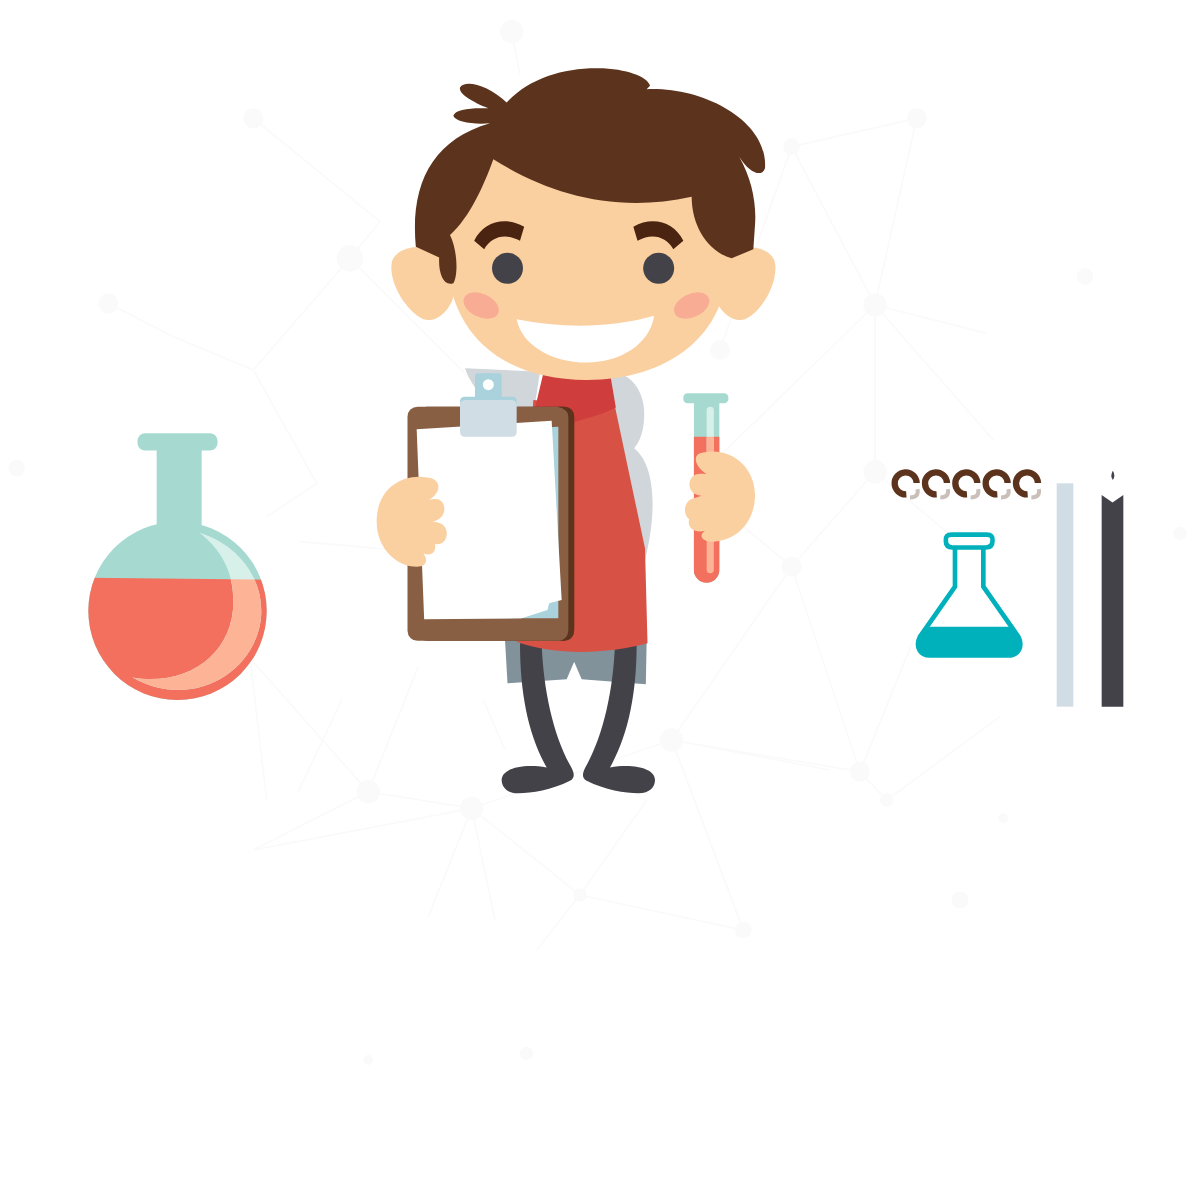
<!DOCTYPE html>
<html lang="en">
<head>
<meta charset="utf-8">
<title>Young scientist illustration</title>
<style>
:root{
  --paper:#ffffff; --web:#fafafa; --skin:#fbd0a1; --hair:#5c331d; --brow:#4a2411;
  --charcoal:#444249; --blush:#f9ac94; --sweater:#d85145; --collar:#cf3e3c;
  --coat-shade:#d1d6da; --shorts:#82929b; --board:#885f43; --board-edge:#5c331d;
  --glass:#a6dad1; --glass-shine:#d8f0ea; --liquid:#f2705d; --liquid-shine:#fdb496;
  --sheet:#a9d2dc; --steel:#d1dde5; --teal:#00b1bc;
}
*{margin:0;padding:0;box-sizing:border-box}
html,body{width:1200px;height:1182px;overflow:hidden;background:var(--paper)}
.scene{display:block;width:1200px;height:1182px}
.web-lines{fill:none;stroke:var(--web);stroke-width:1}
.web-nodes{fill:var(--web)}
.skin{fill:var(--skin)} .hair{fill:var(--hair)} .brow{fill:var(--brow)}
.charcoal{fill:var(--charcoal)} .blush{fill:var(--blush)} .white{fill:var(--paper)}
.sweater{fill:var(--sweater)} .collar{fill:var(--collar)} .coat{fill:var(--coat-shade)}
.shorts{fill:var(--shorts)} .board{fill:var(--board)} .board-edge{fill:var(--board-edge)}
.glass{fill:var(--glass)} .glass-shine{fill:var(--glass-shine)}
.liquid{fill:var(--liquid)} .liquid-shine{fill:var(--liquid-shine)}
.sheet{fill:var(--sheet)} .steel{fill:var(--steel)} .teal{fill:var(--teal)}
.teal-line{fill:none;stroke:var(--teal);stroke-width:2.8;stroke-linejoin:round}
.ring-wire{fill:none;stroke:var(--hair);stroke-width:3.8}
.ring-shade{fill:none;stroke:#cbbfba;stroke-width:2.4}
</style>
</head>
<body>
<svg class="scene" viewBox="0 0 720 709.2" role="img" aria-label="Smiling boy scientist with clipboard and test tube, beside a flask, notebook rings, ruler and pencil">
  <defs>
    <path id="leg" d="M312 386H325C326 414 332 441 342 459C345 464 345 467 342 468.500C331 474 319 476 311 476C304 476 301 472 301 468C301 461 314 458 328 460.500C317 441 312 416 312 386Z"/>
    <path id="brow" d="M284.500 144.500C290 133 303 129.500 314.500 136L312 144.500C303 139.500 295 142 290.500 149.500Z"/>
    <g id="ring">
      <path class="ring-shade" d="M550.500 293.500Q551.500 298.500 546 298.500"/>
      <path class="ring-wire" d="M550 289.800A6.600 6.600 0 1 0 543.800 296.600"/>
    </g>
    <clipPath id="flask-bulb"><circle cx="106.500" cy="366.500" r="53.500"/></clipPath>
    <clipPath id="tube-body"><path d="M416.300 240H431.600V342A7.650 7.650 0 0 1 416.300 342Z"/></clipPath>
    <clipPath id="below-surface"><path d="M40 346.500L175 348V430H40Z"/></clipPath>
    <path id="bulb-crescent" d="M119.500 319.500C149 329 161 355 155.500 377C148 407 112 425 79.500 406.500C113 412 140 392 140 361C140 343 133 330 119.500 319.500Z"/>
  </defs>

  <g id="network">
    <path class="web-lines" d="M307 19L312 45M152 71L228 133L210 155L152 222L104 202L65 182M210 155L300 245M152 222L190 290L160 310M475 88L550 71L525 183L475 88L432 210M525 183L592 200M525 183L415 290L475 340L525 283L525 183L596 264M525 283L575 325M475 340L403 444L516 463L475 340M516 463L548 384M516 463L532 480M403 444L446 558L348 537L283 485L221 475L152 510L283 485L403 444M221 475L251 400M221 475L150 395L160 480M283 485L297 552M348 537L322 570M403 444L498 462M348 537L388 480M283 485L257 550M180 325L250 331M290 420L303 450M179 475L205 420M532 480L600 430"/>
    <g class="web-nodes">
      <circle cx="307" cy="19" r="7"/><circle cx="152" cy="71" r="6"/><circle cx="210" cy="155" r="8"/><circle cx="65" cy="182" r="6"/>
      <circle cx="475" cy="88" r="5"/><circle cx="550" cy="71" r="6"/><circle cx="432" cy="210" r="6"/><circle cx="525" cy="183" r="7"/>
      <circle cx="651" cy="166" r="5"/><circle cx="525" cy="283" r="7"/><circle cx="475" cy="340" r="6"/><circle cx="403" cy="444" r="7"/>
      <circle cx="221" cy="475" r="7"/><circle cx="283" cy="485" r="7"/><circle cx="516" cy="463" r="6"/><circle cx="532" cy="480" r="4"/>
      <circle cx="348" cy="537" r="4"/><circle cx="446" cy="558" r="5"/><circle cx="602" cy="491" r="3"/><circle cx="576" cy="540" r="5"/>
      <circle cx="316" cy="632" r="4"/><circle cx="221" cy="636" r="3"/><circle cx="10" cy="281" r="5"/><circle cx="708" cy="320" r="4"/>
    </g>
  </g>

  <g id="round-flask">
    <path class="glass" d="M94 266H121V325H94Z"/>
    <rect class="glass" x="82.500" y="260" width="48" height="10.300" rx="4.500"/>
    <circle class="glass" cx="106.500" cy="366.500" r="53.500"/>
    <g clip-path="url(#flask-bulb)">
      <path class="liquid" d="M40 346.500L175 348V430H40Z"/>
      <use href="#bulb-crescent" class="glass-shine"/>
      <use href="#bulb-crescent" class="liquid-shine" clip-path="url(#below-surface)"/>
    </g>
  </g>

  <g id="scientist">
    <g id="body">
      <path class="coat" d="M279 221L324 223L320 249H300C293 241 284 235 279 221Z"/>
      <path class="coat" d="M365 224C379 222 387 236 386.500 249C386.500 258 384 265 380.500 269C393 279 394.500 306 387 336L370 262Z"/>
      <path class="shorts" d="M303 384H388L387.500 410.500L349 407.500L344.500 397L340 407.500L304.500 410Z"/>
      <use href="#leg" class="charcoal"/>
      <use href="#leg" class="charcoal" transform="translate(694 0) scale(-1 1)"/>
      <path class="sweater" d="M320 240L369 244L387 329L388.500 386C362 393 332 393 310 385Z"/>
      <path class="collar" d="M326 224H366L369.500 244.500C359 250 350 251 343 254L341 247L321 245Z"/>
    </g>

    <g id="clipboard">
      <rect class="board-edge" x="250" y="244" width="94.500" height="140.500" rx="6"/>
      <rect class="board" x="244.500" y="244" width="96.500" height="140.500" rx="6"/>
      <path class="board-edge" d="M334 244H338Q344.500 244 344.500 251V377Q344.500 384.500 337 384.500Q341.500 382 341.500 377V251Q341 245 334 244Z"/>
      <path class="sheet" d="M256 260L335 256V371H256Z"/>
      <path class="white" d="M250 257.500L331 252.500L337 360L329.500 362L328.500 366L313 371L254.500 371.500Z"/>
      <path class="sheet" d="M285 226Q285 224 287 224H299Q301 224 301 226V238H308Q310 238 310 241V244H276V241Q276 238 279 238H285Z"/>
      <path class="steel" d="M276 242Q277 240 280 240H306Q310 240 310 243V259Q310 262 307 262H279Q276 262 276 259Z"/>
      <circle class="white" cx="293" cy="230.800" r="3.300"/>
      <path class="skin" d="M259 287C243 283 226 292 226 313C226 329 238 340 250 340C256 340 257 336 254 332C258 334 262 332 261 326.500C266 327 268.500 323.500 268 319C267.500 315 264 313 259.500 313C265 312 268 307 266 302.500C264.500 299 261 299 257 300C263 297 266 290 259 287Z"/>
    </g>

    <g id="test-tube">
      <rect class="glass" x="410" y="236" width="27" height="6" rx="2.500"/>
      <g clip-path="url(#tube-body)">
        <path class="glass" d="M416 240H432V351H416Z"/>
        <path class="liquid" d="M416 262H432V351H416Z"/>
      </g>
      <rect class="glass-shine" x="424" y="244" width="4.300" height="60" rx="2.100"/>
      <path class="liquid-shine" d="M424 262H428.300V342Q428 344 426.150 344Q424 344 424 342Z"/>
      <path class="skin" d="M420 272C438 267 453 280 453 297C453 314 441 325 427 325C421 325 419 321 423 318.500C417 320 412 317 413.500 311.500C410 309 410 302 414.500 299.500L421 297.500C414 297 412 291 415 286.500C417 284 420 284 424 284.500C418 281 415 274 420 272Z"/>
    </g>

    <g id="head">
      <path class="skin" d="M270 153C260 146 240 146 235.500 156C232 166 242 186 254 191.500C262 194 270 186 272 178Z"/>
      <path class="skin" d="M431 153C440 146 460 146 464.500 156C468 166 459 186 447 191.500C439 194 431 186 429 178Z"/>
      <path class="skin" d="M268 150C268 105 305 80 350 80C397 80 437 104 437 155C437 202 400 228 352 228C304 228 268 203 268 150Z"/>
      <path class="hair" d="M249.500 148C246 111 259 84 294 74C284 75 273 73 272 69.500C273 65.500 283 64.500 293 65C283 61 275 56 276 52.500C279 47.500 293 51 304 61.500C318 46 341 40 362 41C379 42 389 47 390 51.500L388 53.500C423 52 461 73 459 101C457 107 449 103 443.500 94C451 107 454 122 453 135L452 149.500L439 155C425 151 415 136 415 118C370 128 330 117 296 95.500C290 112 282 130 270 141C274.500 150 275 165 272 170C266 172 263 164 263.500 154.500Z"/>
      <use href="#brow" class="brow"/>
      <use href="#brow" class="brow" transform="translate(694.500 0) scale(-1 1)"/>
      <circle class="charcoal" cx="304.500" cy="161" r="9.300"/>
      <circle class="charcoal" cx="395.200" cy="161" r="9.300"/>
      <ellipse class="blush" cx="288.700" cy="183.300" rx="11.200" ry="7" transform="rotate(25 288.700 183.300)"/>
      <ellipse class="blush" cx="415" cy="183.300" rx="11.200" ry="7" transform="rotate(-25 415 183.300)"/>
      <path class="white" d="M310 191.500C337 197 366 197 392.500 189.500C390 206 373 217.500 352 217.500C331 217.500 313 207 310 191.500Z"/>
    </g>
  </g>

  <g id="notebook">
    <g id="spiral">
      <use href="#ring"/><use href="#ring" x="18.200"/><use href="#ring" x="36.400"/><use href="#ring" x="54.600"/><use href="#ring" x="72.800"/>
    </g>
    <g id="conical-flask">
      <path class="teal-line" d="M573 328V352L552 382C549 388 552 393.300 558 393.300H605C611 393.300 614 388 611 382L590 352V328"/>
      <path class="teal-line" d="M571 320.800H592Q596 320.800 595.500 324.500Q595.500 328.500 591.500 328.500H571.500Q567.500 328.500 567.500 324.500Q567 320.800 571 320.800Z"/>
      <path class="teal" d="M555 376H608L611.500 384C613 389 611 393.500 605 393.500H558C552 393.500 550 389 551.500 384Z"/>
    </g>
  </g>

  <rect id="ruler" class="steel" x="634" y="290" width="10" height="134"/>
  <g id="pencil" class="charcoal">
    <path d="M661 297L667.500 301.500L674 297V424H661Z"/>
    <path d="M667.700 282.500Q669.500 285.500 667.700 288Q665.900 285.500 667.700 282.500Z"/>
  </g>
</svg>
</body>
</html>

_ _ _ _

Exercise requirements: Please show every line of the entries above that contains the word "charcoal".

Problem solution:
  --charcoal:#444249; --blush:#f9ac94; --sweater:#d85145; --collar:#cf3e3c;
.charcoal{fill:var(--charcoal)} .blush{fill:var(--blush)} .white{fill:var(--paper)}
      <use href="#leg" class="charcoal"/>
      <use href="#leg" class="charcoal" transform="translate(694 0) scale(-1 1)"/>
      <circle class="charcoal" cx="304.500" cy="161" r="9.300"/>
      <circle class="charcoal" cx="395.200" cy="161" r="9.300"/>
  <g id="pencil" class="charcoal">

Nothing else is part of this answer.